On how I know I’m an old Romantic
They stood, naked, like upturned grape stalks with the fruit all picked. Autumn had stripped them of their colour, their life, and Winter now exposed their bare frames to the frost. They looked old. The pale glare from the low-hung sun cast ghastly shadows over their bodies. Once proud, glorious, now they seemed to cower in shame. They were not made to be on show like this. Even in death, they had seemed somehow magnificent. But cruel Winter had stolen their majesty when she stole their crowning jewels. Their leaves were gone, and with them it seemed their very pride had left them too.
This is something I wrote recently after having walked home from university through Beaumont Park.
I often find I compare myself to the old Romantics like Keats, Coleridge, Wordsworth, Goethe … They loved Nature. All the Romantics did. They found a particular connection with it that struck a chord with them and that same chord is striking with me. It isn’t often I think about it, but rather when I’m having a moment of contemplation, thinking about life and what I’m doing with it. These moments usually come to me when I’m away from my computer, away from the cars and bustle of the main city. The perfect setting for these musings is Beaumont Park.
In an earlier post which I really don’t have the patience to find I wrote the following contradictory thoughts that still ring true:
1. The park looks so beautiful like this.
2. The trees are dying.

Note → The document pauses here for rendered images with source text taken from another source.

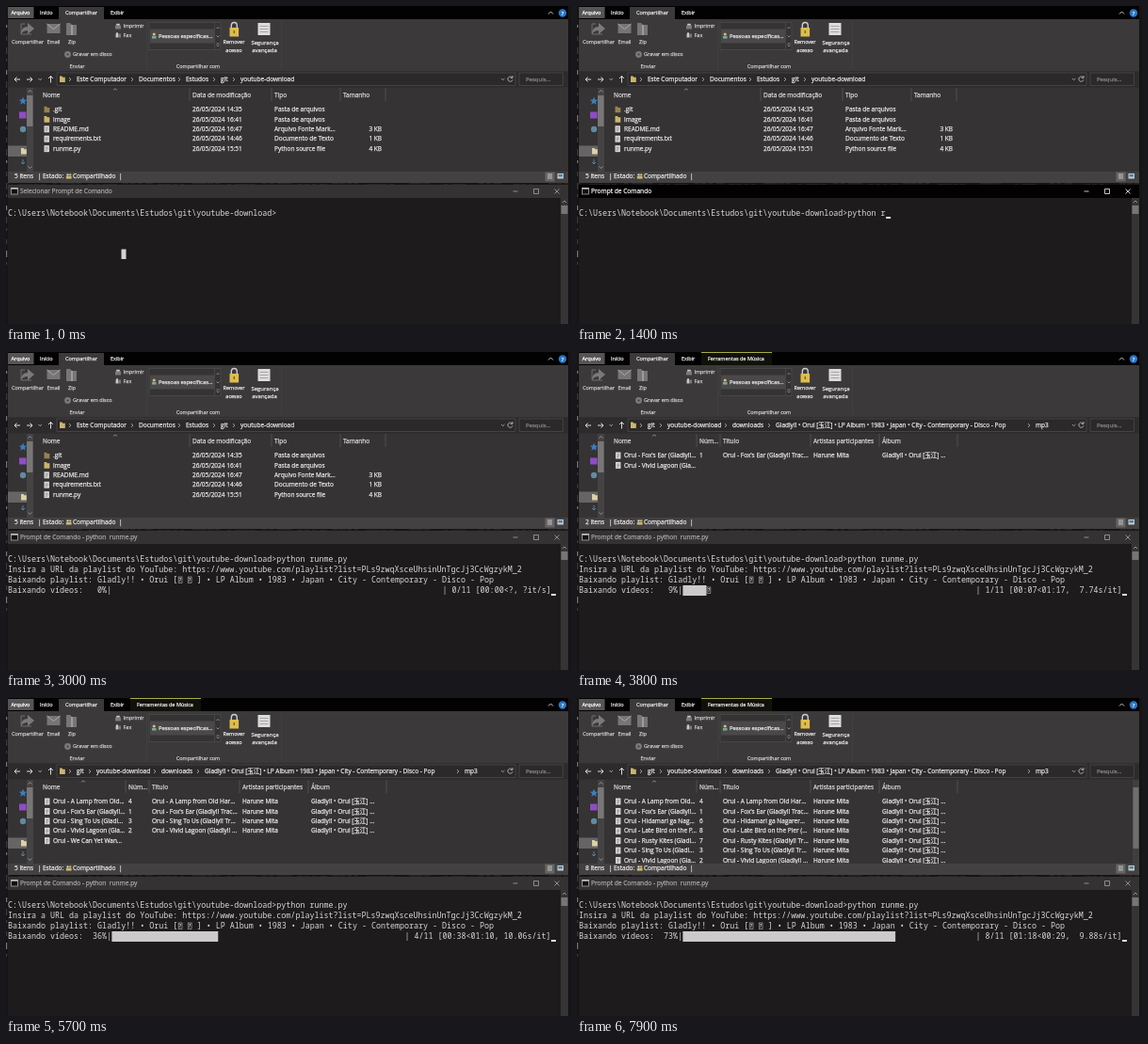
An HTML page for the animation above (8 s loop, 600 by 338 pixels).

```html
<!DOCTYPE html>
<html lang="pt">
<head>
<meta charset="utf-8">
<title>Baixando playlist</title>
<style>
html, body { margin: 0; width: 100%; height: 100%; overflow: hidden; background: #161415; }
svg { display: block; width: 100vw; height: 100vh; }
text { white-space: pre; font-family: "Open Sans", "Noto Sans", "Noto Sans CJK JP", sans-serif; }
.mono { font: 500 8.36px "Noto Sans Mono", "DejaVu Sans Mono", monospace; fill: #dad8d9; }
</style>
</head>
<body>
<svg viewBox="0 0 600 338" preserveAspectRatio="none">
  <defs><clipPath id="list"><rect x="30" y="86" width="567" height="90"/></clipPath></defs>
  <g id="fixed"></g>
  <g id="explorer"></g>
  <g id="terminal"></g>
</svg>
<script>
const LOOP = 8000;
const CELL = 5.017, COLS = 115, LINE = 11;
const ARTIST = 'Orui', KANJI = '玉江', ALBUM = 'Gladly!!', COMPOSER = 'Harune Mita';
const ALBUM_TAIL = ' • LP Album • 1983 • Japan • City - Contemporary - Disco - Pop';
const ALBUM_FULL = `${ALBUM} • ${ARTIST} [${KANJI}]${ALBUM_TAIL}`;
const PROMPT = 'C:\\Users\\Notebook\\Documents\\Estudos\\git\\youtube-download>';
const COMMAND = 'python runme.py';
const ASK = 'Insira a URL da playlist do YouTube: ';
const URL_TEXT = 'https://www.youtube.com/playlist?list=PLs9zwqXsceUhsinUnTgcJj3CcWgzykM_2';

// In download order; done is the time at which the counter advances.
const tracks = [
  { song: "Fox's Ear", done: 3600, stat: '00:07<01:17,  7.74' },
  { song: 'Vivid Lagoon', done: 4200, stat: '00:18<01:24,  9.38' },
  { song: 'Sing To Us', done: 4750, stat: '00:28<01:18,  9.82' },
  { song: 'A Lamp from Old Harbor', done: 5300, stat: '00:38<01:10, 10.06' },
  { song: 'We Can Yet Wander', done: 5900, stat: '00:48<01:00, 10.12' },
  { song: 'Hidamari ga Nagareru', done: 6450, stat: '00:58<00:50, 10.16' },
  { song: 'Rusty Kites', done: 7100, stat: '01:08<00:40, 10.02' },
  { song: 'Late Bird on the Pier', done: 7700, stat: '01:18<00:29,  9.88' }
];
tracks.forEach((track, i) => {
  track.number = i + 1;
  track.seen = i ? tracks[i - 1].done + 200 : 3300;
  track.title = `${ARTIST} - ${track.song} (${ALBUM} Track ${i + 1})`;
});
const sorted = [...tracks].sort((a, b) => a.song < b.song ? -1 : 1);

const TIMES = { focus: 900, type: 1000, run: 1750, ask: 1850, paste: 2150, playlist: 2350, bar: 2650, blur: 3000, open: 3300 };

const $ = id => document.getElementById(id);
const escapeText = s => String(s).replace(/&/g, '&amp;').replace(/</g, '&lt;');
const rect = (x, y, w, h, fill, extra = '') =>
  `<rect x="${x}" y="${y}" width="${w}" height="${h}" fill="${fill}" ${extra}/>`;
const circle = (x, y, r, fill) => `<circle cx="${x}" cy="${y}" r="${r}" fill="${fill}"/>`;
const stroke = (d, color, width = 1) => `<path d="${d}" fill="none" stroke="${color}" stroke-width="${width}"/>`;
const shape = (d, fill) => `<path d="${d}" fill="${fill}"/>`;
// y is the middle of the line
const label = (x, y, s, size = 6.5, fill = '#e6e4e5', anchor = 'start') =>
  `<text x="${x}" y="${y + size * 0.34}" font-size="${size}" fill="${fill}" stroke="${fill}" stroke-width=".25" text-anchor="${anchor}">${escapeText(s)}</text>`;
const folder = (x, y, fill = '#cdb46a') => shape(`M${x} ${y}h2.4l1 1.2h2.4v5.4h-5.8z`, fill);
const page = (x, y) => rect(x, y, 5.4, 7, '#dddbdc') + stroke(`M${x + 1.2} ${y + 2.2}h3m-3 1.6h3m-3 1.6h2`, '#777', .7);

const meter = document.createElement('canvas').getContext('2d');
function fit(s, width) {
  meter.font = '6.5px "Open Sans", "Noto Sans", "Noto Sans CJK JP", sans-serif';
  if (meter.measureText(s).width <= width) return s;
  while (meter.measureText(s + '...').width > width) s = s.slice(0, -1);
  return s + '...';
}

function drawRibbon() {
  const grey = '#7b797a', soft = '#c9c7c8', ink = '#e6e4e5';
  return rect(2, 0, 595, 14, '#030203') + rect(2, 1, 27.5, 12, '#565455') + rect(56, 1, 48, 13, '#3b393a') +
    label(15.5, 7, 'Arquivo', 5.5, '#fff', 'middle') + label(36, 7.5, 'Início', 5.5) +
    label(63, 7.5, 'Compartilhar', 5.5) + label(111, 7.5, 'Exibir', 5.5) +
    stroke('M576 8.5l2.5-2.5 2.5 2.5', '#ccc') + circle(591, 7.5, 4.2, '#2878c8') +
    label(591, 7.5, '?', 6, '#fff', 'middle') +
    rect(2, 14, 595, 55.5, '#3b393a') +
    shape('M23 18l7 6-7 6v-4q-5 0-7 4 0-8 7-8z', grey) + stroke('M20 19h-4v11h11', grey, .8) +
    rect(43.5, 19, 14, 10, '#777576') + stroke('M43.5 19l7 5.5 7-5.5', '#aaa') +
    shape('M64 18h4l2 2h5v11h-11z', '#777576') + stroke('M70 20v11', '#aaa', 1.5) +
    label(23, 38.5, 'Compartilhar', 5.5, soft, 'middle') + label(50.5, 38.5, 'Email', 5.5, soft, 'middle') +
    label(70, 38.5, 'Zip', 5.5, soft, 'middle') +
    rect(116, 20.5, 6, 4, grey) + rect(117.2, 18.8, 3.6, 1.8, soft) + label(124.5, 21.5, 'Imprimir', 5.4, soft) +
    rect(116, 29.5, 6, 4, grey) + rect(117, 28.3, 2, 5, soft) + label(124.5, 31.5, 'Fax', 5.5, soft) +
    circle(65.5, 51.5, 3.4, grey) + circle(65.5, 51.5, 1, '#3b393a') + label(71, 51.5, 'Gravar em disco', 5.5, soft) +
    label(75.5, 64, 'Enviar', 5.5, soft, 'middle') + label(204, 64, 'Compartilhar com', 5.5, soft, 'middle') +
    stroke('M149.5 16v51M292.5 16v51', '#444243', .8) +
    rect(152, 17.5, 76, 29, '#353334', 'stroke="#4f4d4e" stroke-width=".7"') + rect(153, 24.5, 68, 15, '#4a4849') +
    circle(157.2, 30, 1.6, '#d4bd67') + rect(155, 32, 4.5, 2.6, '#78a8a0') +
    label(162, 32, 'Pessoas específicas...', 5.85) +
    stroke('M221.5 17.5v29', '#4f4d4e', .7) +
    stroke('M223.5 24l1.5-1.5 1.5 1.5M223.5 31.5l1.5 1.5 1.5-1.5M223.5 40h3M223.5 41.5l1.5 1.5 1.5-1.5', '#aaa', .7) +
    stroke('M239.3 24v-3q0-3.5 3-3.5t3 3.5v3', '#cfcdce', 1.4) + rect(237.5, 23, 9.6, 9.5, '#dfbd4c') + rect(241.6, 26, 1.4, 3, '#73602a') +
    label(242, 38.5, 'Remover', 5.5, ink, 'middle') + label(242, 47, 'acesso', 5.5, ink, 'middle') +
    rect(267.5, 18, 13, 13, '#dedcdd') + stroke('M269.5 21.5h9M269.5 24.5h9M269.5 27.5h9', '#999', .8) +
    label(275, 38.5, 'Segurança', 6, ink, 'middle') + label(274.5, 47, 'avançada', 6, ink, 'middle');
}

function drawFrame() {
  let flecks = '';
  for (let i = 0; i < 60; i++) flecks += rect((i * 37) % 600, 188.5 + i % 2, 4 + i % 5, .7, '#343233');
  for (let i = 0; i < 22; i++) flecks += rect(0, 20 + i * 12, 1.2, 3 + i % 3 * 2, i % 4 ? '#3b393a' : '#777');
  const nav = stroke('M9 78h6M11.5 75.5l-2.5 2.5 2.5 2.5', '#ddd') + stroke('M22 78h6M25.5 75.5l2.5 2.5-2.5 2.5', '#ddd') +
    stroke('M34.5 77l1.7 1.7 1.7-1.7', '#ccc', .8) + stroke('M47.5 81.5v-7M45 77l2.5-2.5 2.5 2.5', '#ddd');
  const side = rect(2, 148.5, 20, 11.5, '#666465') + shape('M18 96.5l1.2 3 3 .2-2.3 2 .8 3-2.7-1.7-2.7 1.7.8-3-2.3-2 3-.2z', '#3a7fbd') +
    rect(14, 112.5, 7.5, 7, '#8f4cc4') + circle(18, 131, 3.2, '#5f8ba3') + folder(16, 151, '#ddd2a4') +
    stroke('M18 163v5M16 166l2 2 2-2', '#658aa8', .9);
  return flecks + rect(2, 0, 595, 188, '#353334') + drawRibbon() +
    rect(2, 69.5, 595, 17, '#2d2b2c') + nav +
    rect(54, 71, 487, 13.5, '#2b292a', 'stroke="#4f4d4e" stroke-width=".7"') +
    rect(545, 71, 46.5, 13.5, '#2b292a', 'stroke="#4f4d4e" stroke-width=".7"') +
    folder(57, 74.5) + label(552, 78, 'Pesquis...', 6, '#858384') +
    stroke('M526 77l1.7 1.7 1.7-1.7', '#bbb', .8) + stroke('M537.5 76a2.6 2.6 0 1 0 .5 2.3M538 74v2.4h-2.3', '#ccc', .8) +
    side + rect(22, 87, 7, 89, '#444243') + rect(22, 95, 6.5, 33, '#787677') +
    stroke('M23.5 91.5l2-2 2 2M23.5 170.5l2 2 2-2', '#aaa', .8) +
    rect(2, 176, 595, 12, '#434142') + label(34, 181, '|', 6.3) + label(120, 181, '|', 6.3) + label(39, 181, 'Estado:') +
    circle(65.5, 179.5, 1.2, '#ccc') + circle(68.2, 179.5, 1.2, '#d1b862') + rect(63.8, 181, 5.8, 2.6, '#c9b873') +
    label(71, 181, 'Compartilhado') +
    rect(572.5, 176.5, 10, 10, '#666465') + stroke('M575 179h5M575 181h5M575 183h5', '#ddd', .8) +
    rect(585.5, 178, 6.5, 5.5, '#ccc') + rect(586.5, 179, 4.5, 2.5, '#4582aa') +
    rect(2, 203, 595, 135, '#1d1b1c') + rect(589, 204, 8, 134, '#363435') +
    rect(589.5, 212, 7, 9, '#777576') + stroke('M591 209l2-2 2 2', '#aaa', .8);
}

const crumbs = items => items.map(([x, name]) =>
  stroke(`M${x - 8} 76l1.8 2-1.8 2`, '#bbb', .8) + label(x, 78, name)).join('');
const header = (columns, edges) =>
  columns.map(([x, name]) => label(x, 94.5, name, 6.5, '#d8d6d7')).join('') +
  edges.map(x => stroke(`M${x} 87v14`, '#5d5b5c', .7)).join('');
const rowY = i => 110 + i * 10.42;

function drawRepository() {
  const rows = [
    ['.git', '14:35', 'Pasta de arquivos'], ['image', '16:41', 'Pasta de arquivos'],
    ['README.md', '16:47', 'Arquivo Fonte Mark...', '3 KB'],
    ['requirements.txt', '14:46', 'Documento de Texto', '1 KB'],
    ['runme.py', '15:51', 'Python source file', '4 KB']
  ];
  return crumbs([[75, 'Este Computador'], [141, 'Documentos'], [191, 'Estudos'], [228, 'git'], [249, 'youtube-download']]) +
    header([[39, 'Nome'], [198, 'Data de modificação'], [285, 'Tipo'], [358, 'Tamanho']], [195, 282, 355, 403]) +
    stroke('M114 89.5l2-1.7 2 1.7', '#aaa', .7) +
    rows.map(([name, time, kind, size], i) => {
      const y = rowY(i);
      return (i < 2 ? folder(40.5, y - 3.3, i ? '#cdb46a' : '#96834d') : page(40.5, y - 3.5)) +
        label(50, y, name) + label(198, y, '26/05/2024 ' + time) + label(285, y, kind) +
        (size ? label(399, y, size, 6.5, '#e6e4e5', 'end') : '');
    }).join('') + label(9, 181, '5 itens');
}

function drawMusic(t) {
  const files = sorted.filter(track => t >= track.seen);
  const rows = files.map((track, i) => {
    const y = rowY(i);
    const tags = t < track.done ? '' : label(130, y, track.number) + label(155, y, fit(track.title, 91)) +
      label(251, y, COMPOSER) + label(324, y, `${ALBUM} • ${ARTIST} [${KANJI}] ...`);
    return page(41, y - 3.5) + label(50, y, fit(track.title, 77)) + tags;
  }).join('');
  return rect(132, 0, 75, 14, '#10110a') + rect(132, 0, 75, 1, '#a9ad45') + label(139, 7.5, 'Ferramentas de Música', 5.5) +
    crumbs([[75, 'git'], [96, 'youtube-download'], [165, 'downloads'], [211, ALBUM_FULL], [487, 'mp3']]) +
    header([[39, 'Nome'], [130, 'Núm...'], [155, 'Título'], [251, 'Artistas participantes'], [324, 'Álbum']], [127, 152, 248, 321, 404]) +
    stroke('M80 89.5l2-1.7 2 1.7', '#aaa', .7) +
    `<g clip-path="url(#list)">${rows}</g>` +
    (files.length > 6 ? rect(590, 87, 7, 89, '#403e3f') + rect(590.5, 95, 6, 65, '#706e6f') : '') +
    label(9, 181, `${files.length} ite${files.length > 1 ? 'ns' : 'm'}`);
}

const colX = col => 2 + col * CELL;
const lineY = row => 223 + row * LINE;
const mono = (col, row, s) => `<text class="mono" x="${colX(col)}" y="${lineY(row)}">${escapeText(s)}</text>`;
const caret = (col, row) => rect(colX(col), lineY(row) + 1, CELL, 2, '#e0dedf');
const missing = (col, row) =>
  rect(colX(col) + .6, lineY(row) - 6, 3.8, 6.6, 'none', 'stroke="#bbb" stroke-width=".6"') +
  label(colX(col) + 2.5, lineY(row) - 2.6, '?', 5, '#ccc', 'middle');

function drawPlaylist() {
  const head = `Baixando playlist: ${ALBUM} • ${ARTIST} [`, n = head.length;
  return mono(0, 2, head) + missing(n, 2) + missing(n + 2, 2) + mono(n + 4, 2, ']' + ALBUM_TAIL);
}

function drawProgress(t) {
  const done = tracks.filter(track => t >= track.done).length;
  const stat = done ? `| ${done}/11 [${tracks[done - 1].stat}s/it]` : '| 0/11 [00:00<?, ?it/s]';
  const percent = String(Math.round(done / 11 * 100)).padStart(3);
  const start = 22, width = COLS - stat.length - start;
  const eighths = Math.floor(width * done / 11 * 8);
  const full = eighths >> 3, part = eighths & 7;
  // The console font only has the half block among the partial ones.
  const filled = full + (part === 4 ? .5 : 0);
  return mono(0, 3, `Baixando vídeos: ${percent}%|`) +
    rect(colX(start), lineY(3) - 8, filled * CELL, LINE, '#cccacb') +
    (part && part !== 4 ? missing(start + full, 3) : '') +
    mono(COLS - stat.length, 3, stat) + caret(COLS, 3);
}

function drawTerminal(t) {
  const T = TIMES, active = t >= T.focus && t < T.blur;
  const ink = active ? '#f4f2f3' : '#a5a3a4';
  const title = t < T.focus ? 'Selecionar Prompt de Comando'
    : 'Prompt de Comando' + (t >= T.run ? ' - python  runme.py' : '');
  const typed = COMMAND.slice(0, Math.max(0, Math.floor((t - T.type) / 50)));
  let out = rect(2, 190, 595, 14, active ? '#030203' : '#343233') +
    rect(5.5, 193.5, 7, 6.5, '#111', 'stroke="#aaa" stroke-width=".8"') + rect(5.5, 193.2, 7, 1.5, '#ccc') +
    label(15, 197, title, 6.6, ink) +
    stroke('M538.5 197h5M560.5 194.5h5v5h-5zM582.5 194.5l5 5m0-5l-5 5', ink, .8) +
    mono(0, 0, PROMPT + typed);
  if (t < T.focus) out += rect(122.5, 258.5, 5, 10.5, '#d4d2d3');
  else if (t < T.ask) out += caret(PROMPT.length + typed.length, 0);
  if (t >= T.ask) {
    const line = ASK + (t >= T.paste ? URL_TEXT : '');
    out += mono(0, 1, line);
    if (t < T.playlist) out += caret(line.length, 1);
  }
  if (t >= T.playlist) out += drawPlaylist();
  if (t >= T.bar) out += drawProgress(t);
  else if (t >= T.playlist) out += caret(0, 3);
  return out;
}

function put(id, markup) {
  const node = $(id);
  if (node.markup !== markup) node.innerHTML = node.markup = markup;
}
function render(t) {
  put('explorer', t < TIMES.open ? drawRepository() : drawMusic(t));
  put('terminal', drawTerminal(t));
}

$('fixed').innerHTML = drawFrame();
const began = performance.now();
function tick() {
  render((performance.now() - began) % LOOP);
  requestAnimationFrame(tick);
}
tick();
</script>
</body>
</html>
```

This was at the end of Autumn. The leaves were just starting to fall away, and yet, despite knowing that they were dying – at least in relation to the cycle of the seasons – they looked somehow graceful. Even in death they held a certain majesty. Like courageous warriors on the field of battle, clinging to their swords and smiling bravely as their eyes faded. Cruel Winter was stealing their dignity but as they fell apart they still held their heads up high. They were proud, grand, even though they had seen better days.
Today, I noticed something different. Something that made me uncomfortable without quite knowing why. It took looking closer at them as I walked to fully realise what it was that was so unsettling.
The trees seemed ashamed.
There was a sense of them straining to hold themselves upright. Like an act. A charade to play the part of the once glorious trees they were. It made me pity them. It was an awkward feeling. They had been stripped bare by Winter and stood naked, exposed for all to see. And their attempt to resemble their former selves in this state made me uncomfortable. It was almost physical. It made me feel ashamed too without understanding exactly why.
They lacked the fullness and glory of Summer’s radiance. She smiled down on them and made them flourish once. Their leaves gleamed, the green of their veins pulsing vibrant and proud. Then they turned umber, fire, russet. Deep and sensual. You could almost feel that they had lost the playfulness and joy of youth but had replaced it with the equally esteemed wisdom and experience. They were bold, beautiful, and they knew it. They were grand. Then Autumn’s influence began to fade and as they shed their leaves and they awaited the bitter sting of Winter, they still remained proud and glorious, yet in a more subtle manner that comes only with the aged and the knowing.
But now … They have lost their grace, their fire, their glory. They have lost their dignity. And as I walked through the park today I felt it. It was thick in the air. They were ashamed of what they had become. Or if they weren’t, they should have been. That is what I felt in my heart. I almost couldn’t look at them for pity. A wise, great King who has lost his power and his mind should not be paraded through his kingdom after he has lost his former glory. His former greatness should be the thing that his subjects remember and he should die knowing his subjects loved him and what he used to be, and knowing that is how they will remember him. He should not be able to die having had his worst traits displayed, exposed to his people. In this same way the trees should not be on display in this show of feigned self-honour.
It is painful to see them trying so hard to cling to their former greatness.
I am yet to see Beaumont park in the light of Spring. I do hope that She can restore the trees to life, restore their pride. Right now, the state of the trees putting on such a charade send cold, slimy waves through me and makes me feel almost dirty, like I’ve witnessed something I shouldn’t have. I am optimistic that Spring’s youth and hope will cast that feeling out. Perhaps She will restore the sense of ease with which the trees used to stand. They are rigid now, sterile, mechanic. But I feel as though Spring will help. In my gut I feel as though She will bring about a sense of relief. For the trees and for me. I will once more be able to look upon them without it seeming like a violation, and they will once more be able to stand tall, firm in the knowledge that they will be beautiful again.